Hayv Kahraman: Re-weaving Migrant Inscriptions
Jack Shainman Gallery
26 October - 20 December 2017
Review by Torey Akers
Throughout the 19th century, European painters (the male, moneyed ones, at least) were encouraged to embark on ‘grand tours’ of the Middle East, a supremacist-flavored tradition that spawned Orientalism, the lush, highly fetishized genre oft-championed by Western art historians. Certain tropes reigned, real-life cultural customs notwithstanding – the bustling marketplace, the sultan in repose, and, of course, the harem, typified by languid configurations of naked, nubile beauties lounging in bathhouses. So insatiable proved the imperialist appetite for these images that authenticity became something of a non-starter; Ingres famously completed his most renowned Orientalist work, Une Odalisque, in the comfort of his Naples studio. These tandem colonialist legacies of violence and reductive misrepresentation persist today; Westerners routinely romanticize the other, but punish any perceived “immutable cultural essences”, to borrow Said’s parlance, that might upset our worldview. Counter-narratives continue to be necessary, and Baghdad-born artist Hayv Kahraman’s body of work confronts the Eurocentric gaze with its own thwarted desires, addressing long-entrenched geopolitics through bait-and-switch seduction and personal anecdote.
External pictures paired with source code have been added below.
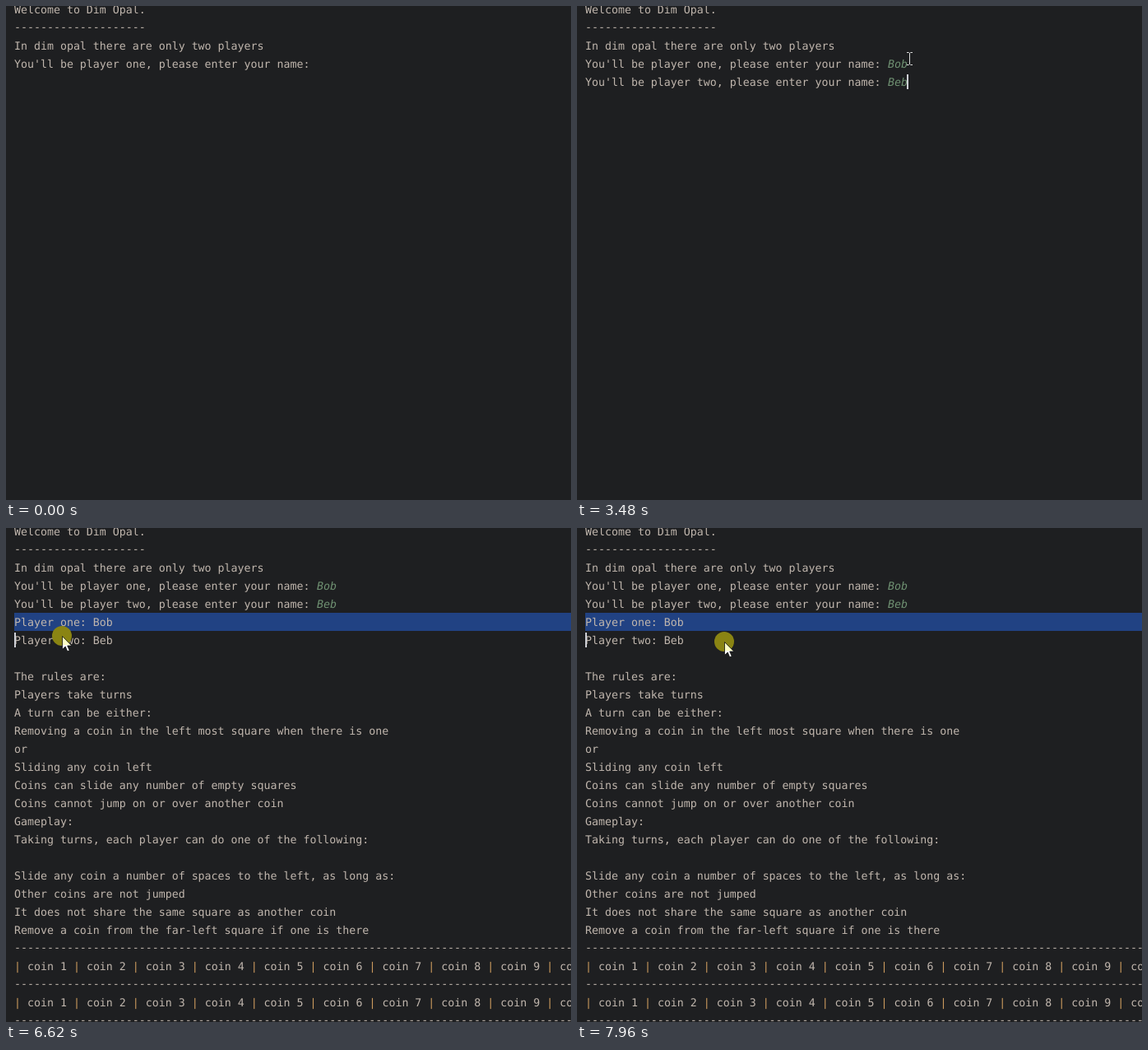
These frames come from a looping animation (687x600 px, 8 s). An HTML page:

```html
<!DOCTYPE html>
<html lang="en">
<head>
<meta charset="utf-8">
<title>Console game</title>
<style>
html, body { margin: 0; width: 100%; height: 100%; overflow: hidden; background: #1e1f21; }
svg { display: block; width: 687px; height: 600px; }
text {
  font-family: "DejaVu Sans Mono", "Noto Sans Mono", monospace;
  font-size: 13.289px;
  fill: #c0b6ad;
  white-space: pre;
  text-rendering: geometricPrecision;
}
.pipe { fill: #cb9a5e; }
.input { fill: #6f9172; font-style: italic; }
</style>
</head>
<body>
<svg viewBox="0 0 687 600">
  <defs>
    <linearGradient id="tint" gradientUnits="userSpaceOnUse" x1="0" y1="0" x2="0" y2="20">
      <stop offset=".54" stop-color="#ffffc4"/>
      <stop offset=".56" stop-color="#fff"/>
    </linearGradient>
  </defs>
  <rect width="687" height="600" fill="#1e1f21"/>
  <rect id="selection" x="10" y="103" width="677" height="22" fill="#214283"/>
  <g id="lines"></g>
  <rect id="caret" width="2" height="18" fill="#ced0d6"/>
  <circle id="press" r="12" fill="#8a8413"/>
  <path id="beam" d="M-3.5-7.5H-.8M.8-7.5H3.5M0-7V7M-3.5 7.5H-.8M.8 7.5H3.5" fill="none" stroke="#dcdcdc"/>
  <path id="arrow" d="M.5.5V16.5L4.2 13L6.7 18.8L9.2 17.8L6.7 12H11.8Z" fill="url(#tint)" stroke="#111" stroke-width=".8"/>
</svg>
<script>
const LOOP = 8000, STEP = 66.8, LEAD = 10;
const LEFT = 10, CHAR = 8, LINE = 22, FOLD = 125;
const NAME_COL = 46;
const PROMPTS = [3, 4];

const rule = "-".repeat(86);
const coins = Array.from({ length: 10 }, (_, i) => `| coin ${i + 1} `).join("");
const script = [
  "Welcome to Dim Opal.",
  "-".repeat(20),
  "In dim opal there are only two players",
  "You'll be player one, please enter your name:",
  "You'll be player two, please enter your name:",
  "Player one: Bob",
  "Player two: Beb",
  "",
  "The rules are:",
  "Players take turns",
  "A turn can be either:",
  "Removing a coin in the left most square when there is one",
  "or",
  "Sliding any coin left",
  "Coins can slide any number of empty squares",
  "Coins cannot jump on or over another coin",
  "Gameplay:",
  "Taking turns, each player can do one of the following:",
  "",
  "Slide any coin a number of spaces to the left, as long as:",
  "Other coins are not jumped",
  "It does not share the same square as another coin",
  "Remove a coin from the far-left square if one is there",
  rule, coins, rule, coins, rule
];

// Steps at which each letter of a name is typed
const typed = [
  { name: "Bob", at: [21, 26, 30] },
  { name: "Beb", at: [45, 50, 52] }
];

// Pointer path: step, x, y
const path = [
  [1, 634, 578], [2, 560, 420], [3, 492, 270], [4, 440, 150], [5, 412, 84],
  [6, 404, 64], [72, 404, 64], [73, 365, 61], [75, 270, 80], [78, 130, 122],
  [81, 77, 131], [85, 90, 114], [86, 80, 113], [90, 17.5, 113], [93, 17.5, 113],
  [94, 9, 113], [98, 9, 113], [99, 68, 131], [102, 120, 142], [105, 120, 142],
  [106, 128, 136], [109, 150, 111], [112, 173, 123], [113, 155, 130],
  [114, 137, 131], [116, 137, 131], [117, 155, 135], [118, 170, 138], [119, 179, 138]
];

const el = id => document.getElementById(id);
const selection = el("selection"), caret = el("caret"), press = el("press");
const beam = el("beam"), arrow = el("arrow");
const show = (node, on) => node.setAttribute("visibility", on ? "visible" : "hidden");
const move = (node, x, y) => node.setAttribute("transform", `translate(${x} ${y})`);

function addText(row, col, content, cls = "") {
  const node = document.createElementNS("http://www.w3.org/2000/svg", "text");
  const lift = content.startsWith("--") ? 1 : 0;
  node.setAttribute("x", LEFT + col * CHAR);
  node.setAttribute("y", 9 + row * LINE - lift);
  node.setAttribute("class", cls);
  node.innerHTML = content.replace(/\|/g, '<tspan class="pipe">|</tspan>');
  el("lines").append(node);
  return node;
}

const rows = script.map((content, i) => addText(i, 0, content));
const names = PROMPTS.map(row => addText(row, NAME_COL, "", "input"));

function pointerAt(n) {
  const next = path.findIndex(p => p[0] >= n);
  if (next < 0) return path[path.length - 1].slice(1);
  if (next === 0) return path[0].slice(1);
  const [n0, x0, y0] = path[next - 1], [n1, x1, y1] = path[next];
  const k = (n - n0) / (n1 - n0);
  return [x0 + (x1 - x0) * k, y0 + (y1 - y0) * k];
}

function rowCount(n) {
  if (n < 40) return 4;
  if (n < 57) return 5;
  return n < 60 ? 27 : 28;
}

// Caret cell as [row, column], or null while it is off
function caretCell(n, lengths, y) {
  if (n < 7 || (n >= 15 && n < 21)) return null;
  if (n < 37) return [3, NAME_COL + lengths[0]];
  if (n < 40) return [4, 0];
  if (n < 57) return [4, NAME_COL + lengths[1]];
  if (n < 95) return null;
  return [y < FOLD ? 5 : 6, 0];
}

function draw(t) {
  const n = Math.floor((t + LEAD) / STEP);
  const [x, y] = pointerAt(n);

  const count = rowCount(n);
  rows.forEach((node, i) => show(node, i < count));

  const lengths = typed.map(({ at }) => at.filter(s => n >= s).length);
  names.forEach((node, i) => {
    node.textContent = typed[i].name.slice(0, lengths[i]);
  });

  const cell = caretCell(n, lengths, y);
  show(caret, cell);
  if (cell) {
    const [row, col] = cell;
    const nudge = col ? -1 : 0;
    move(caret, LEFT + col * CHAR + nudge, row * LINE - 5);
  }

  show(selection, n >= 99 && y >= FOLD);

  const dragging = n >= 95;
  const clicking = n >= 6 && n < 9;
  show(press, dragging || clicking);
  move(press, clicking ? 402 : x, clicking ? 63 : y);

  show(beam, n >= 1 && n < 94);
  move(beam, Math.floor(x) + 0.5, Math.round(y));
  show(arrow, n >= 94);
  move(arrow, x, y);
}

const start = performance.now();
function tick() {
  draw((performance.now() - start) % LOOP);
  requestAnimationFrame(tick);
}
tick();
</script>
</body>
</html>
```
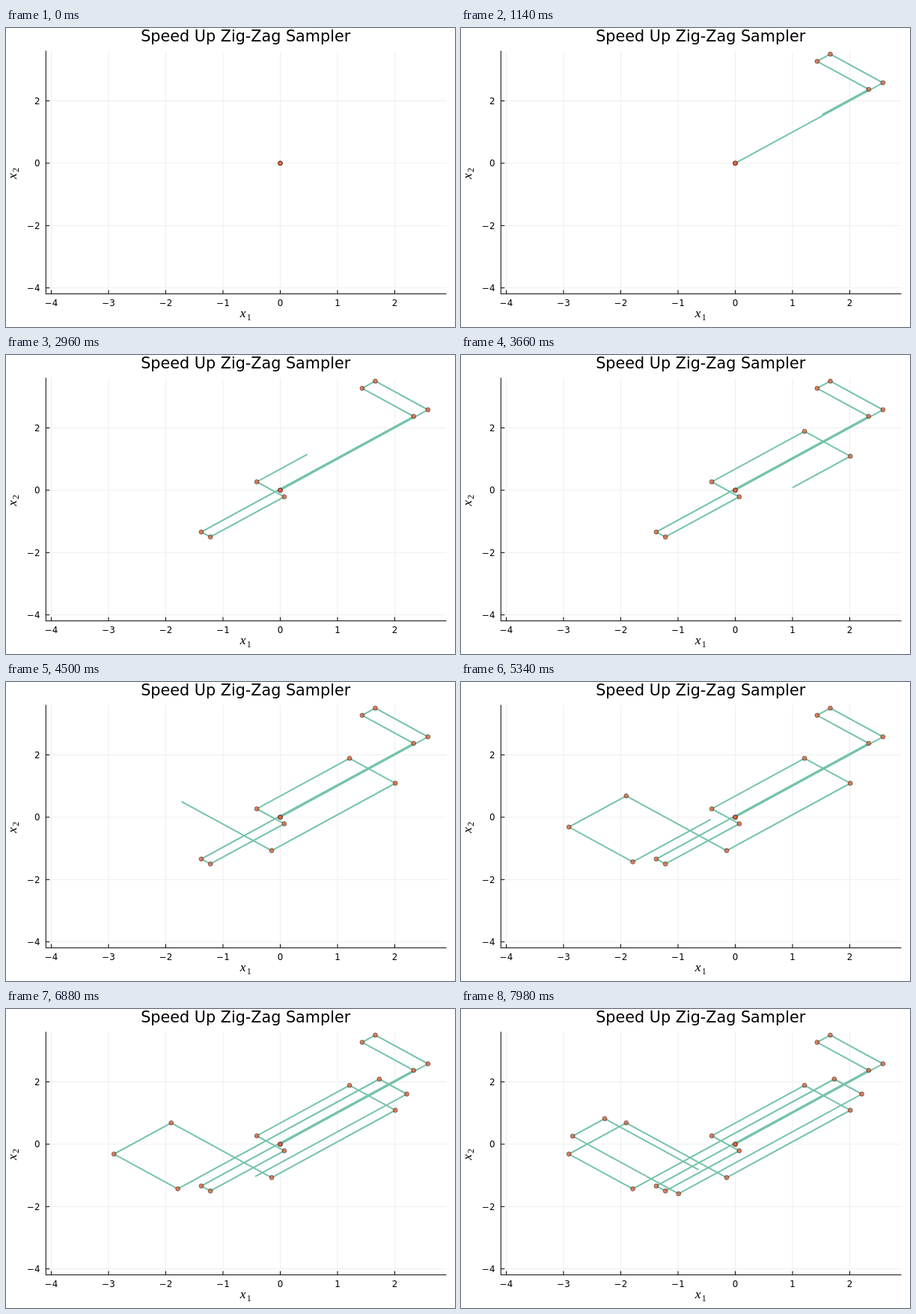
An HTML page with a canvas for the animation above (8000 ms loop, 600 px wide and 400 px high).

```html
<!DOCTYPE html>
<html lang="en">
<head>
<meta charset="utf-8">
<title>Zig-zag sampler</title>
<style>
html, body { margin: 0; width: 100%; height: 100%; overflow: hidden; background: #fff; }
canvas { display: block; }
</style>
</head>
<body>
<canvas id="stage" width="600" height="400"></canvas>
<script>
const ctx = document.getElementById('stage').getContext('2d');
const LOOP = 8000;
const TIME_PER_STEP = 0.0994;
const SANS = '"DejaVu Sans", sans-serif';
const MATH = '"Liberation Serif", serif';
const LEFT = 53.3, RIGHT = 588.5, TOP = 31, BOTTOM = 355.7;
const toX = u => 366.5 + 76.5 * u;
const toY = v => 180.9 - 41.7 * v;

// Signed run lengths, alternately along the rising and the falling diagonal.
const runs = [2.58, -0.92, -0.23, 0.9, -3.71, 0.16, 1.29, -0.48, 1.62, 0.8,
  -2.16, -1.755, -1, 1.115, 3.52, 0.48, -3.2, -1.85, 0.56, 1.8];

// The sampler moves at speed sqrt(1 + |x|^2), so each run's duration is an asinh difference.
function buildTurns() {
  const pos = [0, 0];
  let time = 0;
  const turn = () => ({ time, x: toX(pos[0] + pos[1]), y: toY(pos[0] - pos[1]) });
  const turns = [turn()];
  runs.forEach((length, i) => {
    const along = i % 2, across = pos[1 - along];
    const scale = Math.SQRT2 / Math.sqrt(1 + 2 * across * across);
    const before = Math.asinh(pos[along] * scale);
    pos[along] += length;
    time += Math.abs(Math.asinh(pos[along] * scale) - before) / Math.SQRT2;
    turns.push(turn());
  });
  return turns;
}
const turns = buildTurns();

// Steps are shown for 20, 100 and 20 ms in turn.
function stepAt(ms) {
  const phase = ms % 140;
  return 3 * Math.floor(ms / 140) + (phase < 20 ? 0 : phase < 120 ? 1 : 2);
}

function line(points, color, width) {
  ctx.beginPath();
  points.forEach(({ x, y }) => ctx.lineTo(x, y));
  ctx.strokeStyle = color;
  ctx.lineWidth = width;
  ctx.stroke();
}

const horizontal = (y, x1, x2, color) => line([{ x: x1, y }, { x: x2, y }], color, 1);
const vertical = (x, y1, y2, color) => line([{ x, y: y1 }, { x, y: y2 }], color, 1);

function text(str, x, y, font, align) {
  ctx.font = font;
  ctx.textAlign = align;
  ctx.fillStyle = '#000';
  ctx.fillText(str, x, y);
}

function mathLabel(sub, x, y, angle) {
  ctx.save();
  ctx.translate(x, y);
  ctx.rotate(angle);
  text('x', 0, 0, 'italic 17.5px ' + MATH, 'left');
  text(sub, 9, 3.5, '12px ' + MATH, 'left');
  ctx.restore();
}

function drawAxes() {
  const label = n => String(n).replace('-', '\u2212');
  const font = '11.85px ' + SANS;
  for (let u = -4; u <= 2; u++) {
    vertical(toX(u), TOP, BOTTOM, '#eee');
    vertical(toX(u), BOTTOM, BOTTOM - 5, '#000');
    text(label(u), toX(u), 371.5, font, 'center');
  }
  for (let v = -4; v <= 2; v += 2) {
    horizontal(toY(v), LEFT, RIGHT, '#eee');
    horizontal(toY(v), LEFT, LEFT + 5, '#000');
    text(label(v), 45.5, toY(v) + 4.3, font, 'right');
  }
  vertical(LEFT, TOP - 0.5, BOTTOM + 0.5, '#000');
  horizontal(BOTTOM, LEFT, RIGHT, '#000');
  text('Speed Up Zig-Zag Sampler', 320.2, 18, '20.74px ' + SANS, 'center');
  mathLabel('1', 312.7, 387, 0);
  mathLabel('2', 13.5, 202, -Math.PI / 2);
}

function dot({ x, y }) {
  ctx.beginPath();
  ctx.arc(x, y, 2.9, 0, 2 * Math.PI);
  ctx.fillStyle = 'rgba(227, 95, 55, 0.75)';
  ctx.fill();
  ctx.strokeStyle = 'rgba(0, 0, 0, 0.6)';
  ctx.lineWidth = 0.8;
  ctx.stroke();
}

function drawPath(step) {
  const time = step * TIME_PER_STEP;
  const reached = turns.filter(t => t.time <= time);
  const from = reached[reached.length - 1], to = turns[reached.length];
  const k = (time - from.time) / (to.time - from.time);
  const tip = { x: from.x + k * (to.x - from.x), y: from.y + k * (to.y - from.y) };
  line([...reached, tip], '#75c3aa', 2);
  reached.forEach(dot);
  dot(turns[0]);
}

const start = performance.now();
function frame() {
  ctx.clearRect(0, 0, 600, 400);
  drawAxes();
  drawPath(stepAt((performance.now() - start) % LOOP));
  requestAnimationFrame(frame);
}
frame();
</script>
</body>
</html>
```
Kahraman’s excellent solo exhibition at Jack Shainman, entitled Re-weaving Migrant Inscriptions, centres on the Iraqi mahaffa, a hand-held fan woven from palm leaves, one of the few non-essential objects her family brought along on their journey as refugees to Sweden. At once a cultural touchstone and emotional reliquary, this tactile symbol of home in all its kaleidoscopic meaning haunts her subjects - wraith-like women rendered in the style of Persian miniatures. Her material treatment of these characters is important – pale, nude bodies and homogeneous features contextualize them in the annals of visual history, but while their faces look opaque, their bodies, suspended in the negative space of raw linen, feel ghostly, merely outlining the promise of a form. As such, the front room of the gallery greets the viewer with a bang.
‘Mnemonic Artifact 2’ (2017), a large painting depicting thirteen women in portrait proportions, serves as the show’s thematic heartbeat. Each figure boasts the same design, but all remain eerily distinct from one another in a move towards fragile, unexpected subjectivity. Our fantasies of the exotic other, the salacious harem, seem to shatter all at once. Kahraman has woven three horizontal tracts of palm across her subjects’ faces, simultaneously erasing and underscoring their identities. This emphasis on thing-ness, on element, posits the artist’s weaving as a disruption rather than a cumulative act of making. Painter and pillager, oppressor and oppressed, Kahraman seems to court the dichotomous echoes of her practice with relish, lulling her audience into a comfortable drone before hard truths take hold.
‘Strip 1’ (2017), a smaller painting on a perpendicular wall, features the shredded remnants of Kahraman’s signature female icon. This intervention results in a literal abstraction of violence, reducing the image to caricatured memory. Is that her version of the Western gaze? Maybe, but she’s not letting us off that easily. In the next room, the show’s crown jewel, a large piece tellingly entitled ‘Targets’ (2017), depicts five women walking in single file, all peering pensively in different directions. Their patterned shawls barely hide their uniform, nude bodies. An aimless sense of melancholy permeates. Kahraman expertly employs references to Japanese woodcuts of geishas and mythological paintings from the Italian Renaissance, but these stock familiarities only bolster the work’s inescapable weirdness. Even Kahraman’s antiquity-inspired autograph looks more like a smear of fresh blood as it hovers in the painting’s upper right-hand corner. As in every other piece in this collection, Kahraman’s women float, suspended in a timeless vacuum only trauma can beget. They might be silent and decoratively sutured, but their stories scream forth from the canvas. They won’t be mired. Still, something has been lost, and visitors to this exhibition are indirectly implicated in that seizure. It’s heavy stuff, but Kahraman’s elegant hand ushers us tactfully to empathy, subverting Orientalist wonder through a new architecture of awe.
Triumphs like the alarmingly frontal solo portrait ‘Mahaffa I’ (2017) and the dream-like ‘Mnemonic Artifact 2’ (2017) balance out more extraneous additions – two heavily remixed close-ups of lips woven in vellum feel a bit disparate, and a large horizontal pedestal sporting four sheets of the artist’s writing alongside an unraveled mahaffa fall just shy of visual coherence. Regardless, Kahraman’s work is gorgeous and brave, provided a much-needed artistic voice that is far too often tokenized or ignored.